> **Activity**: In the listing below, locate the lines that hold the string "filter". Copy those lines.

> **Data shown**:
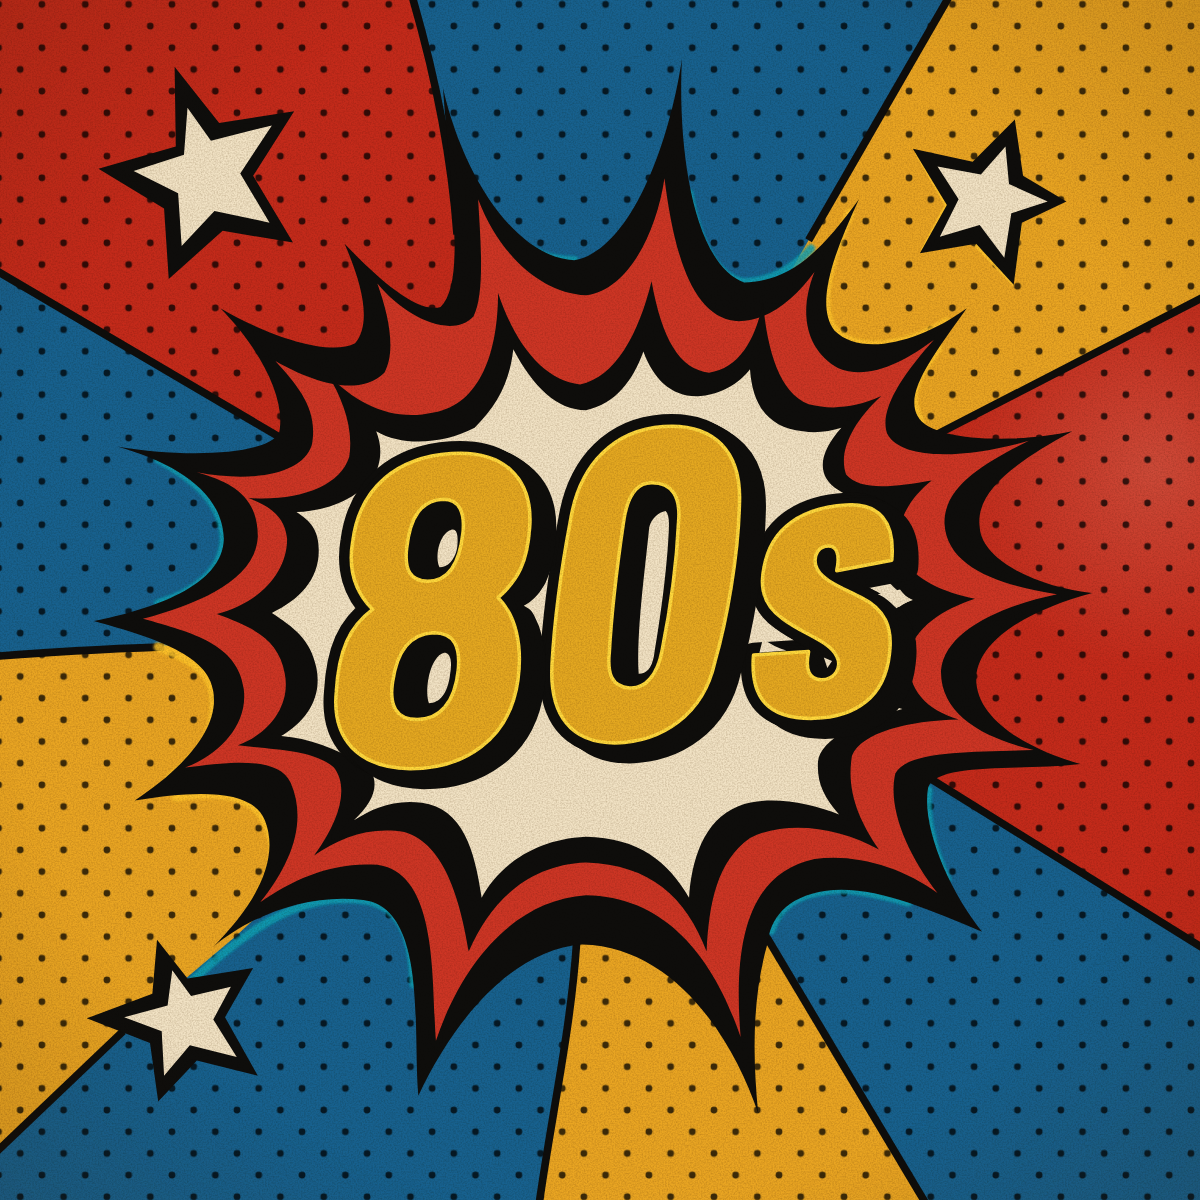
<!DOCTYPE html>
<html lang="en">
<head>
<meta charset="utf-8">
<meta name="viewport" content="width=1200">
<title>80s</title>
<style>
  :root {
    --ink: #0e0d0b;
    --red: #c42a1a;
    --burst-red: #cd3524;
    --blue: #17618f;
    --yellow: #e9a522;
    --letter: #e4a820;
    --letter-edge: #ffd93c;
    --cream: #f1e2c4;
    --cyan: #0aa0b4;
  }
  html, body { margin: 0; padding: 0; }
  body { width: 1200px; height: 1200px; overflow: hidden; background: var(--blue); }
  .poster { display: block; width: 1200px; height: 1200px; }
  .red { fill: var(--red); }
  .blue { fill: var(--blue); }
  .yellow { fill: var(--yellow); }
  .ink { fill: var(--ink); }
  .cream { fill: var(--cream); }
  .burst-red { fill: var(--burst-red); }
  .ray-lines { fill: none; stroke: var(--ink); stroke-width: 6.5; }
  .cyan-rim { fill: none; stroke: var(--cyan); stroke-width: 7; stroke-linecap: round; opacity: .85; }
  .yellow-rim { fill: none; stroke: #ffc62c; stroke-width: 8; stroke-linecap: round; opacity: .85; }
  .letter-shadow { fill: var(--ink); stroke: var(--ink); stroke-width: 21; stroke-linejoin: round; }
  .letter-face { fill: var(--letter); fill-rule: evenodd; stroke: var(--letter-edge); stroke-width: 3; stroke-linejoin: round; }
  .grain { mix-blend-mode: multiply; opacity: .34; }
</style>
</head>
<body>
<svg class="poster" viewBox="0 0 1024 1024" role="img" aria-label="80s in a comic burst with stars">
  <defs>
    <pattern id="halftone" width="37" height="37" patternUnits="userSpaceOnUse" patternTransform="translate(8 13)">
      <circle cx="9.25" cy="9.25" r="2.9"/>
      <circle cx="27.75" cy="27.75" r="2.9"/>
    </pattern>
    <radialGradient id="faded-red" gradientUnits="userSpaceOnUse" cx="985" cy="400" r="170">
      <stop offset="0" stop-color="#d9705c" stop-opacity=".45"/>
      <stop offset="1" stop-color="#d9705c" stop-opacity="0"/>
    </radialGradient>
    <radialGradient id="edge-shade" gradientUnits="userSpaceOnUse" cx="512" cy="512" r="740">
      <stop offset=".7" stop-color="#3a1c00" stop-opacity="0"/>
      <stop offset="1" stop-color="#3a1c00" stop-opacity=".14"/>
    </radialGradient>
    <filter id="paper-grain" x="0" y="0" width="100%" height="100%">
      <feTurbulence type="fractalNoise" baseFrequency=".75" numOctaves="2" seed="8"/>
      <feColorMatrix type="matrix" values="0 0 0 0 .25  0 0 0 0 .18  0 0 0 0 .1  1.6 0 0 0 -.55"/>
    </filter>
    <filter id="soft" x="-5%" y="-5%" width="110%" height="110%"><feGaussianBlur stdDeviation="1.1"/></filter>

    <path id="eight" d="M385 387C430 384 455 408 452 450C450 480 442 495 425 510C440 525 446 550 442 580C435 632 395 656 350 656C305 655 283 630 287 590C289 555 298 535 318 520C303 505 297 485 301 462C307 415 340 390 385 387Z"/>
    <path id="zero" d="M566 364C610 361 633 386 631 430C630 475 620 530 610 565C600 610 565 633 525 634C487 634 469 610 471 568C473 530 480 480 487 443C495 395 525 367 566 364Z"/>
    <path id="ess" d="M722 431C750 429 764 445 761 478L714 487C717 473 714 466 707 466C699 466 694 473 696 482C699 495 720 502 735 510C755 520 762 535 759 558C755 595 730 612 695 613C655 614 640 595 643 559L690 556C687 571 690 580 701 580C712 580 719 570 714 560C708 547 685 541 668 528C652 517 648 502 652 484C658 450 685 433 722 431Z"/>
    <g id="word-outline">
      <use href="#eight"/>
      <use href="#zero"/>
      <use href="#ess"/>
    </g>
  </defs>

  <g id="rays">
    <path class="red" d="M0 0H352C370 60 385 130 388 200L512 512L238 372L0 232Z"/>
    <path class="blue" d="M352 0H808L690 205L512 512L388 200C385 130 370 60 352 0Z"/>
    <path class="yellow" d="M808 0H1024V255L795 373L512 512L690 205Z"/>
    <path class="red" d="M1024 255V808L795 665L512 512L795 373Z"/>
    <path fill="url(#faded-red)" d="M1024 255V808L795 665L512 512L795 373Z"/>
    <path class="blue" d="M1024 808V1024H788L655 800L512 512L795 665Z"/>
    <path class="yellow" d="M788 1024H460L492 805L512 512L655 800Z"/>
    <path class="blue" d="M460 1024H0V980L105 880L200 800L512 512L492 805Z"/>
    <path class="yellow" d="M0 980V560L130 552L512 512L200 800L105 880Z"/>
    <path class="blue" d="M0 560V232L238 372L512 512L130 552Z"/>
  </g>

  <rect id="dots" width="1024" height="1024" fill="url(#halftone)" opacity=".74"/>

  <g id="ray-edges" class="ray-lines">
    <path d="M352 -2C370 60 385 130 390 200"/>
    <path d="M810 -3L690 205"/>
    <path d="M1028 253L795 373"/>
    <path d="M1028 810L790 662"/>
    <path d="M790 1027L652 796"/>
    <path d="M460 1028C470 955 487 880 492 805"/>
    <path d="M-3 983L105 880"/>
    <path d="M-3 560C45 556 85 554 140 552"/>
    <path d="M-3 231L242 375"/>
  </g>

  <g id="burst-rims" filter="url(#soft)">
    <path class="cyan-rim" d="M588 165C596 210 612 237 635 241C660 240 678 228 692 212"/>
    <path class="cyan-rim" d="M428 195C450 216 470 222 490 222" opacity=".5"/>
    <path class="cyan-rim" d="M135 392C168 410 190 430 191 460C190 488 165 506 135 515"/>
    <path class="cyan-rim" d="M792 674C789 698 797 727 808 750"/>
    <path class="cyan-rim" d="M658 794C665 772 682 763 705 760C728 757 752 764 775 770"/>
    <path class="cyan-rim" d="M353 840C352 800 342 772 310 768C270 763 230 775 165 836"/>
    <path class="yellow-rim" d="M725 182C708 220 696 262 712 282C735 305 780 293 808 275"/>
    <path class="yellow-rim" d="M800 297C778 325 774 340 785 360"/>
    <path class="yellow-rim" d="M215 775C237 740 238 722 226 700C215 676 180 675 150 680"/>
    <path class="yellow-rim" d="M145 664C175 642 186 620 182 590C178 570 158 560 135 552"/>
  </g>

  <g id="burst">
    <path class="ink" d="M582 50C578 120 590 225 635 241C675 240 700 215 733 170C712 215 695 260 712 282C735 305 785 292 825 263C795 305 772 335 783 355C795 378 870 378 915 368C865 395 832 420 836 450C838 480 890 502 932 506C880 520 835 545 833 578C832 615 880 640 922 652C870 658 800 650 792 672C786 705 810 760 838 795C790 775 745 755 705 760C670 765 657 785 655 805C642 850 642 900 647 950C625 885 575 808 497 806C440 810 390 865 357 935C352 880 365 775 310 768C265 762 215 780 182 808C215 775 240 735 226 700C215 672 165 675 115 683C150 660 188 625 182 590C178 560 135 545 80 530C130 520 190 500 191 460C190 420 150 395 100 381C150 390 225 390 238 370C245 340 220 295 188 263C225 285 280 305 303 293C318 275 308 240 294 208C320 235 355 268 376 262C398 240 384 160 378 75C395 150 440 220 490 222C535 215 570 130 582 50Z"/>
    <path class="burst-red" d="M567 152C575 215 590 270 628 274C655 275 678 255 695 232C680 270 690 300 715 314C740 325 770 310 797 290C770 320 750 350 757 370C770 395 830 390 878 376C840 395 805 415 806 447C808 485 855 500 902 507C850 518 806 540 803 572C802 610 840 630 882 640C830 642 775 640 764 660C757 690 775 730 800 762C770 740 730 728 695 733C640 745 625 800 632 885C610 820 570 765 500 764C440 768 395 820 372 888C368 840 375 745 322 738C285 735 250 750 222 770C250 735 262 700 248 668C238 645 195 650 158 655C185 645 212 620 208 588C203 550 165 540 122 528C170 515 218 495 220 458C220 425 200 412 168 403C215 412 258 405 266 380C272 350 255 330 235 308C265 325 305 340 328 318C338 300 332 270 322 242C345 270 385 290 404 270C414 250 410 205 408 170C425 215 460 250 500 252C535 248 560 200 567 152Z"/>
    <path class="ink" d="M556 240C565 290 580 315 605 318C630 315 645 290 651 258C655 300 665 335 690 345C710 350 730 348 752 338C728 360 715 385 722 405C735 420 765 415 795 410C770 430 762 455 770 475C780 495 805 505 832 511C805 520 780 535 775 560C775 590 790 605 818 614C775 615 735 625 727 645C722 675 733 700 750 725C715 705 670 700 640 715C612 735 605 770 603 812C585 765 555 738 500 736C450 738 418 770 400 812C393 770 380 720 345 710C315 705 290 715 268 730C290 700 298 672 285 655C268 640 235 640 203 636C232 625 248 600 243 575C238 545 215 535 185 524C220 515 245 490 245 460C243 440 230 432 212 425C255 428 290 415 298 390C302 365 292 340 280 320C305 345 335 360 370 352C410 345 425 300 425 250C440 295 465 325 495 328C525 322 545 285 556 240Z"/>
    <path class="cream" d="M549 300C558 325 575 340 598 338C620 335 632 325 640 315C642 345 655 365 685 368C697 370 708 368 718 365C700 385 695 405 715 418C725 425 735 428 748 428C740 460 745 495 778 512C758 520 745 540 742 560C740 590 750 600 770 605C735 615 700 630 698 650C697 668 703 680 716 695C690 685 655 678 630 688C600 700 590 735 588 766C570 735 545 715 500 714C455 716 425 740 411 766C405 725 395 690 360 685C335 682 318 690 302 700C318 685 325 670 315 655C290 640 265 630 240 628C262 615 275 595 270 570C265 545 250 535 232 523C255 512 272 495 272 470C272 452 265 445 253 437C280 436 310 425 322 400C326 388 325 378 321 368C345 382 380 378 405 365C425 345 435 325 438 298C455 330 475 350 500 350C525 345 540 325 549 300Z"/>
  </g>

  <g id="lettering" role="img" aria-label="80s">
    <g class="letter-shadow">
      <use href="#word-outline"/>
      <use href="#word-outline" x="4" y="2"/>
      <use href="#word-outline" x="8" y="4"/>
      <use href="#word-outline" x="12" y="7"/>
    </g>
    <g id="paper-gaps" class="cream">
      <path d="M385 452C391 450 391 460 390 468C388 478 382 484 375 484C371 476 374 456 385 452Z"/>
      <path d="M379 557C385 557 386 566 384 576C382 592 375 600 366 600C362 588 367 560 379 557Z"/>
      <path d="M568 436C572 440 571 450 570 465C567 505 562 535 558 560C556 570 552 575 545 575C543 540 550 490 554 450C556 442 562 437 568 436Z"/>
      <path d="M464 500L461 532C458 525 453 520 447 517C454 513 459 508 464 500Z"/>
      <path d="M651 545C658 550 664 553 671 555L648 557Z"/>
      <path d="M703 561L710 564L706 570Z"/>
      <path d="M749 507L768 503C771 507 774 510 779 512C773 514 769 516 765 519C760 514 756 510 749 507Z"/>
    </g>
    <g class="letter-face">
      <path d="M385 387C430 384 455 408 452 450C450 480 442 495 425 510C440 525 446 550 442 580C435 632 395 656 350 656C305 655 283 630 287 590C289 555 298 535 318 520C303 505 297 485 301 462C307 415 340 390 385 387ZM378 426C360 427 350 440 347 468C345 486 350 496 365 496C382 496 392 482 395 455C397 437 392 426 378 426ZM370 540C350 541 339 555 335 582C332 602 338 614 356 614C375 614 388 600 391 572C393 552 388 540 370 540Z"/>
      <path d="M566 364C610 361 633 386 631 430C630 475 620 530 610 565C600 610 565 633 525 634C487 634 469 610 471 568C473 530 480 480 487 443C495 395 525 367 566 364ZM556 412C543 412 535 424 532 446C527 480 522 520 520 556C518 575 522 586 537 587C550 588 561 577 565 555C570 530 577 490 579 446C581 424 574 412 556 412Z"/>
      <use href="#ess"/>
    </g>
  </g>

  <g id="stars">
    <g id="star-top-left">
      <path class="ink" d="M149 57L187 105L251 95L216 150L250 207L190 197L144 238L140 178L84 144L150 125Z"/>
      <path class="cream" d="M160 92L180 120L232 107L205 148L230 190L183 180L155 210L152 165L114 146L157 132Z"/>
    </g>
    <g id="star-top-right">
      <path class="yellow-rim" d="M783 131L808 175L788 213M834 210L863 240L870 193" style="stroke-width:4"/>
      <path class="ink" d="M866 102L873 150L910 172L872 190L865 243L833 208L785 216L808 175L779 127L830 138Z"/>
      <path class="cream" d="M858 125L861 157L894 172L863 182L857 220L836 192L802 202L818 170L800 142L837 149Z"/>
    </g>
    <g id="star-bottom-left">
      <path class="ink" d="M134 802L160 835L216 826L192 868L220 918L168 905L135 940L128 890L74 869L130 848Z"/>
      <path class="cream" d="M147 828L163 850L197 842L182 870L202 902L162 892L140 918L138 880L106 868L143 858Z"/>
    </g>
  </g>

  <rect width="1024" height="1024" fill="url(#edge-shade)"/>
  <rect class="grain" width="1024" height="1024" filter="url(#paper-grain)"/>
</svg>
</body>
</html>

> **Response to the task**:
    <filter id="paper-grain" x="0" y="0" width="100%" height="100%">
    </filter>
    <filter id="soft" x="-5%" y="-5%" width="110%" height="110%"><feGaussianBlur stdDeviation="1.1"/></filter>
  <g id="burst-rims" filter="url(#soft)">
  <rect class="grain" width="1024" height="1024" filter="url(#paper-grain)"/>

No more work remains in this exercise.